Disclaimer: I am NOT a scientist. I do as much research on any given topic I write about as time permits. So I love it when people who read my newsletter and who have researched a particular subject care enough to share. My last newsletter referenced reverse osomis. Not a good choice according to the following readers and definitely calls for more research on my part. Duly noted.
I just read the newest news letter and was a little alarmed about something relating to water. I too detest the plastic water bottles and we have a water cooler at our office, but have done away with all water services, our water comes from the TAP and is chilled.
I would like you to consider the following information from Wikipedia and other sources:
Household reverse osmosis units use a lot of water because they have low back pressure. As a result, they recover only 5 to 15 percent of the water entering the system. The remainder is discharged as waste water. Because waste water carries with it the rejected contaminants, methods to recover this water are not practical for household systems. Wastewater is typically connected to the house drains and will add to the load on the household septic system. An RO unit delivering 5 gallons of treated water per day may discharge 40 to 90 gallons of wastewater per day to the septic system.
Large-scale industrial/municipal systems have a production efficiency closer to 48%, because they can generate the high pressure needed for more efficient RO filtration.
Another downside to reverse osmosis as a method of purifying drinking water is the removal of healthy, naturally occurring minerals in water. The membrane of a reverse osmosis system is impermeable to natural trace minerals, which offer health advantages for the body. Water which has been stripped of these trace minerals does not offer these advantages.
So even large scale operations loose 52% of the water.

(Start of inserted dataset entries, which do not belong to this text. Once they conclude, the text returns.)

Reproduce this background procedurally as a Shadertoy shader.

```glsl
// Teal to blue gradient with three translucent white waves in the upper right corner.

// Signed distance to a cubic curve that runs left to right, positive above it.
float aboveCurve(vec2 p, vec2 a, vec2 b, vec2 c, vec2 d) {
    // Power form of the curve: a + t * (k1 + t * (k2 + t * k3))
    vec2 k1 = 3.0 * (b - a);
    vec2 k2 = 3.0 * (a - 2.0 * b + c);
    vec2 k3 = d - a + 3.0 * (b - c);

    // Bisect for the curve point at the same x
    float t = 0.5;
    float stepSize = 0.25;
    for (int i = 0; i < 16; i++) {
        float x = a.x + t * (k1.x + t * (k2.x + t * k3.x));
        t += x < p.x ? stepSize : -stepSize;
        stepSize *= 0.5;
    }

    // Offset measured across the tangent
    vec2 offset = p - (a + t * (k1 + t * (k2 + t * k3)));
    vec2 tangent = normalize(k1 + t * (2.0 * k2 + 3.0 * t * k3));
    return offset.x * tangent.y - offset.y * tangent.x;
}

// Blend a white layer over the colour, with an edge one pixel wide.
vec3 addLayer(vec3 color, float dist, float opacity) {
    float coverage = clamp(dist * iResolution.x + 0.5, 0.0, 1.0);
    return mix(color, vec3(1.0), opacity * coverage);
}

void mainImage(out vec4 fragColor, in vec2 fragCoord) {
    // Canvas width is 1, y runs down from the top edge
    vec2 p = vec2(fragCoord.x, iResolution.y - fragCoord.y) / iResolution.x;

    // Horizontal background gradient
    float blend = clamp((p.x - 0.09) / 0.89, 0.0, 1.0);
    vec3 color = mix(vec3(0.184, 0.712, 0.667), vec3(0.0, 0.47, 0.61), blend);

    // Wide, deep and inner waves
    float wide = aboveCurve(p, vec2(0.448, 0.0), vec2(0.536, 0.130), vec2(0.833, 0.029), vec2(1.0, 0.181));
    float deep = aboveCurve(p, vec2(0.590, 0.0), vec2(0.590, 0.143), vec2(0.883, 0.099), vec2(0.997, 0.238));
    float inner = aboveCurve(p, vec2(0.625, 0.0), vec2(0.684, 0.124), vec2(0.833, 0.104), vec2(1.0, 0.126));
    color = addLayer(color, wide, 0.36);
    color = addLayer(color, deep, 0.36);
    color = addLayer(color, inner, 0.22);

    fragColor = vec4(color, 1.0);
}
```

What the heck is wrong with drinking TAP water????? Our water system in Tucson is a good one and we are not being polluted by it and, unless you have some very specific health problem, it is not a good idea to drink RO water, I am worried that the company you mentioned in your newsletter is just another one of those marketed gigs that make us think we need another “value added” item. Besides, WE LIVE IN A DESERT!!! Throwing away 52% of the water is an abomination! But how do I really feel about it????”
Subsequent emails contained the following:
“Here is information for you regarding RO and some resources:
http://www.ag.ndsu.edu/pubs/h2oqual/watsys/ae1047w.htm, info from Minnesota’s department of agriculture. A discussion of how for most places RO systems are not needed. Also, RO does NOT remove coliform bacteria……
Yes, our own Tucson Water’s quality report right on line for the viewing. We have very safe water.”
And one more:
“A visit to the company’s website you referenced in your newsletter does not even mention anything about water wastage……..There is also some thing called a zero waste RO system, but it is a little sketchy and puts the waste water into your hot water tank so you are washing with the contaminants…..does not sound so good……Oh, and in Tucson since you are charged by the amount of water you use, so if you use a lot, you are charged more per gallon than someone who uses less water. So an RO user can just watch their bill escalate!”
I am here to support the conservation and invite anyone who has other information to share please do it here.